everybody's heard of Australia’s contribution to the first moonwalk by US astronauts in 1969, with the Parkes (NSW) radio telescope transmitting the images of that historic moment to the rest of the world (and also correctly inverting the picture which the American engineers inadvertently had reproduced upside down), but few have heard of the input which took place a few years earlier in simply training those astronauts for what to expect when they got to the moon.
This training took place at the Henbury Meteorite Craters, in the Northern Territory. About 4200 years ago (give or take 1.9 thousand years, and with some sources quoting an age of approximately 4700 years) a meteor, estimated to have been travelling at 40,000km/h and weighing several tonnes, entered the Earth’s atmosphere above the site and tore its way through the atmosphere. The pressure on the face of the meteorite, along with the heat from the aerial friction as it raced towards the Earth’s surface, caused it to shatter not far above the ground, the largest pieces being about the size of 200L drums, and they ploughed into the desert.
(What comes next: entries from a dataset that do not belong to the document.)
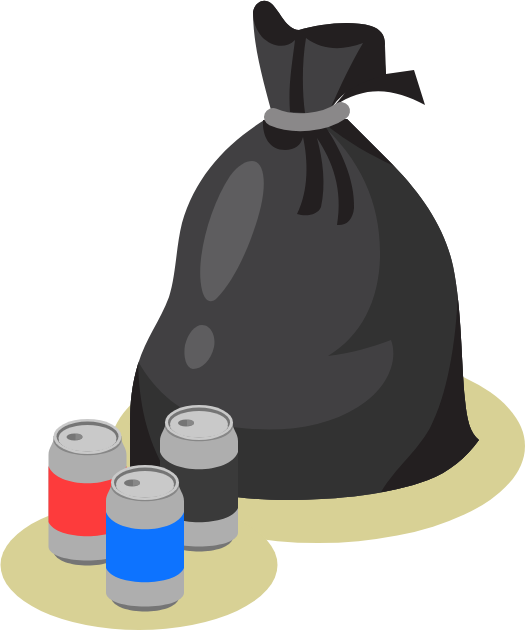
<!DOCTYPE html>
<html lang="en">
<head>
<meta charset="utf-8">
<title>Rubbish bag and cans</title>
<style>
:root {
  --ground: #d8d195;
  --bag: #414042;
  --bag-shade: #323232;
  --bag-dark: #231f20;
  --bag-shine: #5e5d5f;
  --tie: #8a8889;
  --metal: #aeaeae;
  --metal-light: #c9c9c9;
  --metal-dark: #757575;
  --rim: #878787;
  --red: #fd3b3c;
  --blue: #0d73ff;
  --black: #3a3a3a;
}
html, body { margin: 0; background: #fff; overflow: hidden; }
svg { display: block; width: 525px; height: 631px; }
.ground { fill: var(--ground); }
.bag { fill: var(--bag); }
.shade { fill: var(--bag-shade); }
.dark { fill: var(--bag-dark); }
.shine { fill: var(--bag-shine); }
.tie { fill: none; stroke: var(--tie); stroke-width: 18; stroke-linecap: round; }
.metal { fill: var(--metal); }
.metal-light { fill: var(--metal-light); }
.metal-dark { fill: var(--metal-dark); }
.rim { fill: var(--rim); }
.red { color: var(--red); }
.blue { color: var(--blue); }
.black { color: var(--black); }
.label { fill: currentColor; }
</style>
</head>
<body>
<svg viewBox="0 0 525 631" role="img" aria-label="A tied black rubbish bag with three drink cans in front of it">
  <defs>
    <path id="bag-outline" d="M266 119C225 144 195 178 182 223C176 247 176 275 169 297C160 321 146 338 138 364C132 384 130 402 130 425V468C170 487 225 500 287 500C340 500 390 494 428 480C449 472 466 458 479 440C470 433 467 420 465 400C461 360 462 310 453 266C445 229 423 196 394 166L347 119Z"/>
    <clipPath id="bag-clip"><use href="#bag-outline"/></clipPath>
    <g id="can">
      <path class="metal-dark" d="M5 133C9 151 69 151 73 133Z"/>
      <path class="metal" d="M6 16C5 26 0 28 0 36V128C2 146 76 146 78 128V36C78 28 73 26 72 16Z"/>
      <path class="label" d="M0 47C8 70 70 70 78 47V103C70 122 8 122 0 103Z"/>
      <path class="rim" d="M5 17V22C9 41 69 41 73 22V17Z"/>
      <ellipse class="metal-light" cx="39" cy="17.500" rx="34" ry="17.500"/>
      <ellipse class="metal-dark" cx="39" cy="17.500" rx="31" ry="15"/>
      <path class="metal-light" d="M10 22C14 11 64 11 68 22C61 36 17 36 10 22Z"/>
      <ellipse class="metal-light" cx="39" cy="19" rx="29" ry="13"/>
      <ellipse class="metal-dark" cx="26" cy="18" rx="8" ry="3.500"/>
      <path class="rim" d="M27 15C32 14 36 17 33 20L27 21Z"/>
    </g>
  </defs>

  <g class="ground" id="ground-patches">
    <ellipse cx="318" cy="446" rx="207" ry="97"/>
    <ellipse cx="139" cy="565" rx="138.500" ry="65"/>
  </g>

  <g id="bag-body">
    <use href="#bag-outline" class="bag"/>
    <g clip-path="url(#bag-clip)">
      <path class="shade" d="M318 121C362 160 381 205 380 257C379 301 361 336 328 356C352 353 373 347 391 340C399 362 386 390 358 407C322 430 269 435 217 424C182 414 155 392 138 361L120 400V510H490V300L400 160L350 115Z"/>
      <path class="dark" d="M330 128C347 141 368 154 394 166L347 110L324 118Z"/>
      <path class="dark" d="M458 290C456 345 447 395 430 428C415 454 397 466 381 492L440 500L490 440L466 290Z"/>
      <path class="dark" d="M138 361C139 405 147 438 165 470L190 500H120V390Z"/>
    </g>
    <path class="shine" d="M252 161C263 161 267 179 261 206C253 240 235 280 217 298C211 304 205 302 202 290C195 261 209 208 230 176C238 165 246 161 252 161Z"/>
    <path class="shine" d="M202 325C211 325 216 336 214 347C211 360 202 369 193 369C186 368 183 357 185 345C188 333 195 325 202 325Z"/>
  </g>

  <g id="bag-neck">
    <path class="dark" d="M263 120C262 137 270 150 285 150C295 150 301 145 303 137C308 160 309 190 297 214C306 217 318 215 321 207C326 185 323 160 317 138C333 162 343 190 337 225C346 226 353 220 354 208C355 180 341 150 325 126Z"/>
    <path class="dark" d="M334 106L385 46L386 74L414 70L425 105C395 89 367 84 334 106Z"/>
    <path class="bag" d="M271 110C263 80 253 45 253 12C255 2 264-3 272 4C281 13 286 29 299 30C320 24 350 20 371 26C383 30 387 38 384 52C380 77 344 84 331 110C312 118 290 118 271 110Z"/>
    <path class="dark" d="M253 12C255 2 264-3 272 4C281 13 286 29 299 30C320 24 350 20 371 26C383 30 387 38 384 52L386 76C364 79 344 91 331 107C340 87 350 65 363 43C342 51 322 50 306 38C302 62 302 90 305 113L290 112C288 86 292 65 295 40C285 50 271 46 262 37C256 30 253 22 253 12Z"/>
    <path class="tie" d="M273 117C294 126 324 123 341 111"/>
  </g>

  <g id="cans">
    <use href="#can" class="black" x="160" y="405"/>
    <use href="#can" class="red" x="48.500" y="419"/>
    <use href="#can" class="blue" x="106" y="465"/>
  </g>
</svg>
</body>
</html>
They left 13 craters (some reports cite 12 craters, others 14, the varying number probably a result of the difficulty in interpreting some of the smaller strike sites) ranging in size from 9m to 217m in diameter (the largest being interpreted as the coalescing of two smaller craters) and up to 15m in depth. The rim of the largest crater is raised about 7m above the surrounding landscape. The smaller craters, which were only ever a few centimeters deep, are now largely invisible due to erosion. One crater has been broached by a pre-existing stream, which today fills the crater with water whenever it rains. This has resulted in the deposition of silt and the crater remains much damper than the surrounding area. It has become a home for a dense scrub which is refuge for a number of smaller animals and a hunting ground for local dingoes.
A number of fragments of the original meteorite — in total over 500kg in weight — have been found in the craters and its surrounding debris field, something relatively uncommon in most instances of craters. The decay evident in the specimens indicates a temperature of over 850 degrees was reached in the descent. All of the fragments are made up mostly of iron (90 per cent) and nickel (8 per cent), making them quite heavy. This type of material is known as octahedrite because of the octahedral shape of its crystal structure. Pieces of these can be seen at the Museum of Central Australia in Alice Springs.
This sort of construction is not uncommon in meteors, with heavier minerals being a much more common component of the undifferentiated formation of these extra-terrestrial visitors. The Earth’s rocks have been churned over so much, through the processes of volcanism and tectonics that most of this planet’s heavier materials have been moved towards the core and the rocks which form the surface tend to be lighter silicon-rich materials, sort of like the frothy scum on a boiling curry.
Tales of the meteorite fall, and the crater field exist in the traditional tales of the local Indigenous tribes, and older tribal people would not drink water from the craters nor camp within a couple of kilometres of the site, probably because of the stories of what had once gone on there. In fact, the local traditional name for the site is ‘Chindu chinna waru chingi yaku’, which can be broadly interpreted as ‘Sun goes fire devils rock', implying that the locals had a pretty good idea of what occurred.
One elderly Aboriginal who accompanied an early geologist on an investigation of the site said that an ancestor had seen the fire devil there and he had come from the sun.
The European name was adopted from the neighbouring Henbury cattle station, which was named after the hometown of the property’s founders in England. The craters were discovered by the station manager in 1899 but remained only as a curiosity until the Karoonda meteorite fell in South Australia in 1930, which sparked a renewed interest in such phenomena.
So, what’s all this have to do with astronauts walking on the moon?
The Henbury Craters were studied for NASA by the US Geological Survey in 1963 to assess their use in training the astronauts of the Apollo missions to recognise the basic features of a meteorite crater so that these could be identified in their subsequent ventures to our nearest space neighbour. The relatively recent age of the craters was seen as significant and was judged as being amongst the best possible terrestrial examples of the sort of structures that might be encountered on the moon, where erosional decay of landscape features is essentially non-existent. The Henbury craters are today partly softened by post-formation erosion, and some of the smaller impact sites are only recognisable by the absence of surface gravel and pebbles but the basic structures of the larger craters are still obvious enough to form a good training site.
The geological structures of the Henbury craters, though now weathered, are significant in identifying craters elsewhere, and their relatively small size means that they can be viewed on a scale that allows easy interpretation compared to that of a much larger site.
The site is now a conservation reserve that is located just off the Stuart Highway 132km south of Alice Springs, or 70km north of Erldunda. The site is accessible by 2WD vehicles. A basic small camp site is available adjacent to the reserve, with composting toilet and picnic tables available but water and firewood must be carried in. There is a clearly laid out walking track of about 1.5km in length around the four main craters, with good signposting. To get there take the gravel Ernest Giles Road towards Kings Canyon and Watarrka National Park for 8km and then follow the signs on the side road to the north for 5km.